by Barbara Black

Researchers have done well this year in the annual bid for grants from the Natural Science and Engineering Research Council.

Overall at Concordia, the total number of new NSERC awards increased from 56 to 61, with a total value of more than $6.2M compared to about $4.5M last year, extending over four years, an increase in value of about 39 per cent.

The Faculty of Arts and Science experienced a 35-per-cent rise in the number of NSERC grants this year, 23 compared to 17 last year, due in part to new faculty members applying for the first time. There was an 87-per-cent increase in the value of the awards ($1.35M to $2.5M) thanks in large part to a $518,120 major installation grant to professor of chemistry Ann English and nine colleagues.

The money will go towards the purchase of instrumentation for mass spectrometry, a powerful technique that can be used to identify unknown molecules and help characterize their structural and chemical properties. The ability to rapidly identify and characterize proteins and is critical to our ongoing study of genomics and proteomics.

English said the facilities will be shared by the Centre for Research in Molecular Modelling and the Centre for Structural and Functional Genomics.

Her collaborators are Paul Joyce, Heidi Muchall, Justin Powlowski, Cameron Skinner and Joanne Turnbull, all in the Department of Chemistry and Biochemistry, and Jack Kornblatt, Reginald Storms, Adrian Tsang and Luc Varin, of the Department of Biology.

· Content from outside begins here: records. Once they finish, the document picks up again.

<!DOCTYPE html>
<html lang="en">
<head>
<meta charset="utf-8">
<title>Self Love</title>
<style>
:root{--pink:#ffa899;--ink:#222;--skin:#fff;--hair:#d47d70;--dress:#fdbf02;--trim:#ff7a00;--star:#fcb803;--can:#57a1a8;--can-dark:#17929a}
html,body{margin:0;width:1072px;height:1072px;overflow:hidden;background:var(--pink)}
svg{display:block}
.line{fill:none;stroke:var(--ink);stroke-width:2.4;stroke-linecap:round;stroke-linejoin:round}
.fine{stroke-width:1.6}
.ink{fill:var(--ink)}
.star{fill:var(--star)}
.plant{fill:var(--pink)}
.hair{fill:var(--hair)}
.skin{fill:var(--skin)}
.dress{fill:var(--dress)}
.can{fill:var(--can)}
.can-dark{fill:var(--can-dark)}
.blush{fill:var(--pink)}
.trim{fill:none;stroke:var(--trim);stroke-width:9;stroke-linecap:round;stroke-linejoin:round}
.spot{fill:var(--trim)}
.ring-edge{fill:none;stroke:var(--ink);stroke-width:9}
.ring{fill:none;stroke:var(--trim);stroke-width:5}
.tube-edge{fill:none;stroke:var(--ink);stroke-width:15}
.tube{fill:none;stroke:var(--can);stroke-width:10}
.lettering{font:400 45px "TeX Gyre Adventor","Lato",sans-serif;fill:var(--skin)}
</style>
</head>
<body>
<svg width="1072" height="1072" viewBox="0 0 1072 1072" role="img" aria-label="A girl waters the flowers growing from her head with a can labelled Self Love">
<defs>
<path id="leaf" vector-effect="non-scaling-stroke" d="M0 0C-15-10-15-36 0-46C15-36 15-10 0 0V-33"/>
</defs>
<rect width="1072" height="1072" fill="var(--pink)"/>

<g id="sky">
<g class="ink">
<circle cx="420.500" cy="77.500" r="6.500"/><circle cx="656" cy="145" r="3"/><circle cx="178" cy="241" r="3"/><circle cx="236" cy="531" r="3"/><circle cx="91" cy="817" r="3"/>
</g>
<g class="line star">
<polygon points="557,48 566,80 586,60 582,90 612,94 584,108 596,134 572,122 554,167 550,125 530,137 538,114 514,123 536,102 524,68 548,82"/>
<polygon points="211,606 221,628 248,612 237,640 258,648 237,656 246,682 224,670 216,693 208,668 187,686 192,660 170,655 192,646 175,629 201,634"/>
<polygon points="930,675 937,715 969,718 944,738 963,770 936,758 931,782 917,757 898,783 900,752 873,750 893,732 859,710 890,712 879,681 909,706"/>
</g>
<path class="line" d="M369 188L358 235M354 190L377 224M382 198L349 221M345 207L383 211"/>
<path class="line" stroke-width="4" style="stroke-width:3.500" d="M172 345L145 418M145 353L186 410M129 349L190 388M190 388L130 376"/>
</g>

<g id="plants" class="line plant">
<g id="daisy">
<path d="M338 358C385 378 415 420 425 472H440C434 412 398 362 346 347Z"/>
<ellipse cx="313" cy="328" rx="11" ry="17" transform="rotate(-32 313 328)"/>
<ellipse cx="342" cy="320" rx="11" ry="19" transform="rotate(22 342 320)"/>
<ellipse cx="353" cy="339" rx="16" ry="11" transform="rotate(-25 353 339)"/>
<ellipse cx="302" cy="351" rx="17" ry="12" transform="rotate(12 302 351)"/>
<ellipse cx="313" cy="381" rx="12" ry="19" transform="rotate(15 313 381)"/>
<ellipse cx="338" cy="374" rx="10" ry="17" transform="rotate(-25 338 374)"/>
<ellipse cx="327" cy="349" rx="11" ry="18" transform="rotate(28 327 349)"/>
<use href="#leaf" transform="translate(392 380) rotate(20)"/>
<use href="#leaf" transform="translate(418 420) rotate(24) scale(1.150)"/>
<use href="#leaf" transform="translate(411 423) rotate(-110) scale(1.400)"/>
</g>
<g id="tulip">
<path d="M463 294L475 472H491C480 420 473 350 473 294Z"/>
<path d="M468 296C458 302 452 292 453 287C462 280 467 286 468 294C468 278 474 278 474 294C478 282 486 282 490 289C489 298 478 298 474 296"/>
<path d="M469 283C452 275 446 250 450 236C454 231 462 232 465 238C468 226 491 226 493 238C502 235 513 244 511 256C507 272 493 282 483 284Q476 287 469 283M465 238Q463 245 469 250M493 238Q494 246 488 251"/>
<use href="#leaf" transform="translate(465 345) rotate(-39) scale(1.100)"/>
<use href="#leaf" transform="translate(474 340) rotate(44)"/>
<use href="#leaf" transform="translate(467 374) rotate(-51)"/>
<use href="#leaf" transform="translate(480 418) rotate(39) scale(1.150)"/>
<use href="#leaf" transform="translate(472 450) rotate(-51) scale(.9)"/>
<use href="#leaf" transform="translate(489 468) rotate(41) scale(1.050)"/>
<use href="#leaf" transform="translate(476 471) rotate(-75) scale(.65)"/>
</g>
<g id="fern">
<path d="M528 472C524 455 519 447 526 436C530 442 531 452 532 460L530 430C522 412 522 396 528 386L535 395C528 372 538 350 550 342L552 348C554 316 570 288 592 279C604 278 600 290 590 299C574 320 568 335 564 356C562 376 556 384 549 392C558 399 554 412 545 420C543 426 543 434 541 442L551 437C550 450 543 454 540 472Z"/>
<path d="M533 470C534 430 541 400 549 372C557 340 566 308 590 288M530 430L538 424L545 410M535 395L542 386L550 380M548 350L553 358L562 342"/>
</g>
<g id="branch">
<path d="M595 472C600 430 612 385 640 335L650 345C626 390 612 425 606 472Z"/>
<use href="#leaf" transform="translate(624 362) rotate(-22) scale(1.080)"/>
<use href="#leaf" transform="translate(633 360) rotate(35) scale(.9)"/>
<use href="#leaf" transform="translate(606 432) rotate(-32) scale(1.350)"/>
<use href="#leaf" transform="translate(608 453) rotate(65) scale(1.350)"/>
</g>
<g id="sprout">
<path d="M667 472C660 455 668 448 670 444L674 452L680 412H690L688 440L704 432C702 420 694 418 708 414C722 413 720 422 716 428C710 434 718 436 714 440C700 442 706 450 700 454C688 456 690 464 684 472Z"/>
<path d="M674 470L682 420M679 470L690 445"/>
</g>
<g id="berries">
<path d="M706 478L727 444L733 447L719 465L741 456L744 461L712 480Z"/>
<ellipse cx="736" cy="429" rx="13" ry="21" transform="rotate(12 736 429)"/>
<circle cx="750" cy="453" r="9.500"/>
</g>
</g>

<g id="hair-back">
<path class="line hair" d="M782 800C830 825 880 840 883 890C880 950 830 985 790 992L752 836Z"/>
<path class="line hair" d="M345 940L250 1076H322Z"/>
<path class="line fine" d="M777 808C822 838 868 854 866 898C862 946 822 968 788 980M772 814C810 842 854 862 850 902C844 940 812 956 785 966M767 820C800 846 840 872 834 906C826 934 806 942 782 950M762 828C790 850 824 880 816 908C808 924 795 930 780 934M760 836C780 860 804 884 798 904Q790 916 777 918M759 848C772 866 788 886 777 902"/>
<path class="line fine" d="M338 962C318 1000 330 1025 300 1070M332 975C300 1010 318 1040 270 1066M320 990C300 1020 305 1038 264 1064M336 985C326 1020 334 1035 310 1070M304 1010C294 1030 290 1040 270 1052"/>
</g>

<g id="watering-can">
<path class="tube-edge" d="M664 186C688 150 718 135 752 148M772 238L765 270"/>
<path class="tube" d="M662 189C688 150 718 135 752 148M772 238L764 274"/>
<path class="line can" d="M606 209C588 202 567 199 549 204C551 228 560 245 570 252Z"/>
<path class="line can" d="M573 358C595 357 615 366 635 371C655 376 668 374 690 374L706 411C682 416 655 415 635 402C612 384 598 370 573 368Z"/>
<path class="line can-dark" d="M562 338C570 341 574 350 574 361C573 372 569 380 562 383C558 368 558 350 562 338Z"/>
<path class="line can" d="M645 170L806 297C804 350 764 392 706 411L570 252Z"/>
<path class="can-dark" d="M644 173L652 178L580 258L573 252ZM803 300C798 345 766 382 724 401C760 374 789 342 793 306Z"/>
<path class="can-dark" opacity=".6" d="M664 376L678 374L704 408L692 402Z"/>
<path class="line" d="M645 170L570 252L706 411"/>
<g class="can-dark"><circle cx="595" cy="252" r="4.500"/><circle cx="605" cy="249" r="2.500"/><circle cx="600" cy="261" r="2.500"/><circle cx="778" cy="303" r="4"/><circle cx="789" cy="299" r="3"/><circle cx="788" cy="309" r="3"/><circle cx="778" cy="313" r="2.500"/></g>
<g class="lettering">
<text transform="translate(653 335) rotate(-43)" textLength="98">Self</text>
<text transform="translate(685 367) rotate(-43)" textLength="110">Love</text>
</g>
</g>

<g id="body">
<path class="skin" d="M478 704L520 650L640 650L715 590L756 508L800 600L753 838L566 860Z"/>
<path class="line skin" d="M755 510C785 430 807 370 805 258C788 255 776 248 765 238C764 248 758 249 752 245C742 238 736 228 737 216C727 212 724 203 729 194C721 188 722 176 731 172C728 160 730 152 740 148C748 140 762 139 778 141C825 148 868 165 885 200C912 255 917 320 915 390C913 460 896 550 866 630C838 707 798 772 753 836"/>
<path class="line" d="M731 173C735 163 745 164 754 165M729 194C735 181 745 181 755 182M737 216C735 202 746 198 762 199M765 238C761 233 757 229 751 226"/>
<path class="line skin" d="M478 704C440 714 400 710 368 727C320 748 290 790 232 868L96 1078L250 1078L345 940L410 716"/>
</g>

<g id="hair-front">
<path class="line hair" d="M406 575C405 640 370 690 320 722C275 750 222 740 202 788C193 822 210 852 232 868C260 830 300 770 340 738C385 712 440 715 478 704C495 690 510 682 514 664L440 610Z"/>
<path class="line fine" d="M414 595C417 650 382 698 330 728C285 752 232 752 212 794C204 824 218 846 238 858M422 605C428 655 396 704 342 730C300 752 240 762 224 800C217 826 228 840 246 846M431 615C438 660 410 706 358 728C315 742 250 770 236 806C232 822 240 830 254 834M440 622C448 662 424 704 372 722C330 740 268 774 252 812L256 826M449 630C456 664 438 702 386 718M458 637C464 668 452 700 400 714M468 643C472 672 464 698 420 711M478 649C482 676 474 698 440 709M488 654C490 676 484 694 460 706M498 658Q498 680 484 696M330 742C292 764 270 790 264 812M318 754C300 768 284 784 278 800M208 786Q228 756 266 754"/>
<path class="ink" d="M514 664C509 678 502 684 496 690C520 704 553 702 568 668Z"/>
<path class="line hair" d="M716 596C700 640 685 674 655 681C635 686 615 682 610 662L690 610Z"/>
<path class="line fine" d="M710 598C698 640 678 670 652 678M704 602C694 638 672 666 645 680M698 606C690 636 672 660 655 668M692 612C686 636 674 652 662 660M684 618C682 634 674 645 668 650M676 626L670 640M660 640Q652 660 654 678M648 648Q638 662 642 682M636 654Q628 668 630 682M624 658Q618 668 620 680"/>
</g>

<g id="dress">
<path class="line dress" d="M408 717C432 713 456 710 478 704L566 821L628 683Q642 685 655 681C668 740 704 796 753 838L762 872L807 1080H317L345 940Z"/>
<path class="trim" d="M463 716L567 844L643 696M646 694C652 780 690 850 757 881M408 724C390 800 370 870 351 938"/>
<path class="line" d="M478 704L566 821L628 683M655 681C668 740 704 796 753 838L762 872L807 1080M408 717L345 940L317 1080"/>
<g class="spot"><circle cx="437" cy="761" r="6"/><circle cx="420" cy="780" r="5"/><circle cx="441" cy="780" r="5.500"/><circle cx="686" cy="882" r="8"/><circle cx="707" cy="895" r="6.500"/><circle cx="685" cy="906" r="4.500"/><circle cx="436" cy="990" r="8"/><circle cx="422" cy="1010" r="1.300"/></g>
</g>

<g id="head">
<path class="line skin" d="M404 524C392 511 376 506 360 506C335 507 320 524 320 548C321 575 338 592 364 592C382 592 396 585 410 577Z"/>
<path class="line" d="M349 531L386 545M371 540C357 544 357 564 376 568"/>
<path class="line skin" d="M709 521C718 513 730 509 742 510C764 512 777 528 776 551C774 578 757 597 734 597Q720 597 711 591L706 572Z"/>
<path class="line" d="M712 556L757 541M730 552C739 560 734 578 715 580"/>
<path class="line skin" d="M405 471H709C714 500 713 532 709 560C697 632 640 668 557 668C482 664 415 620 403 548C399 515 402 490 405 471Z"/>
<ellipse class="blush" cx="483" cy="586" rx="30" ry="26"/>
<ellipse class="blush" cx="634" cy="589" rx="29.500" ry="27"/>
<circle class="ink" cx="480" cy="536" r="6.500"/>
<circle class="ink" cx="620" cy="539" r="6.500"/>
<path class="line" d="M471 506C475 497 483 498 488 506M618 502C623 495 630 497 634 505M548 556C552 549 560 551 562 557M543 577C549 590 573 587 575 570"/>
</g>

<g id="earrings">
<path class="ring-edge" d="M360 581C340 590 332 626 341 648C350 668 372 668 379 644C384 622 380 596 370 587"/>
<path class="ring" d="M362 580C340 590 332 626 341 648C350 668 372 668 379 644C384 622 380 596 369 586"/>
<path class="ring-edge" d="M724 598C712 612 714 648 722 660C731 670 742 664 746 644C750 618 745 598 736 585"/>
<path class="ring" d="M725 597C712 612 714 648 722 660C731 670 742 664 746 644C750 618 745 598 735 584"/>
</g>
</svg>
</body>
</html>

The Faculty of Engineering and Computer Science received the same number of awards as last year, 37, to a value of $3.5 million, over four years, a 19-per-cent increase over last year. There are currently 87 NSERC recipients in the Faculty.

An NSERC University Faculty Award will enable the hiring of Paula Wood-Adams, currently an assistant professor at McGill. A specialist in the flow behaviour of molten polymers, Dr. Wood-Adams will join Concordia in two weeks, and start teaching in September.

Her award is part of an NSERC program designed to increase the representation of women and aboriginal people in faculty positions in the natural sciences and engineering. The competition for this award was intense, with only a 52-per-cent success rate.

Dean Nabil Esmail was delighted to note that a number of the NSERC awards were to new professors, including Amnon H. Eden and Ahmed Seffah (Computer Science), Purnendu Sinha (Electrical/Computer), and Brandon Gordon and Ibrahim Hassan (Mechanical).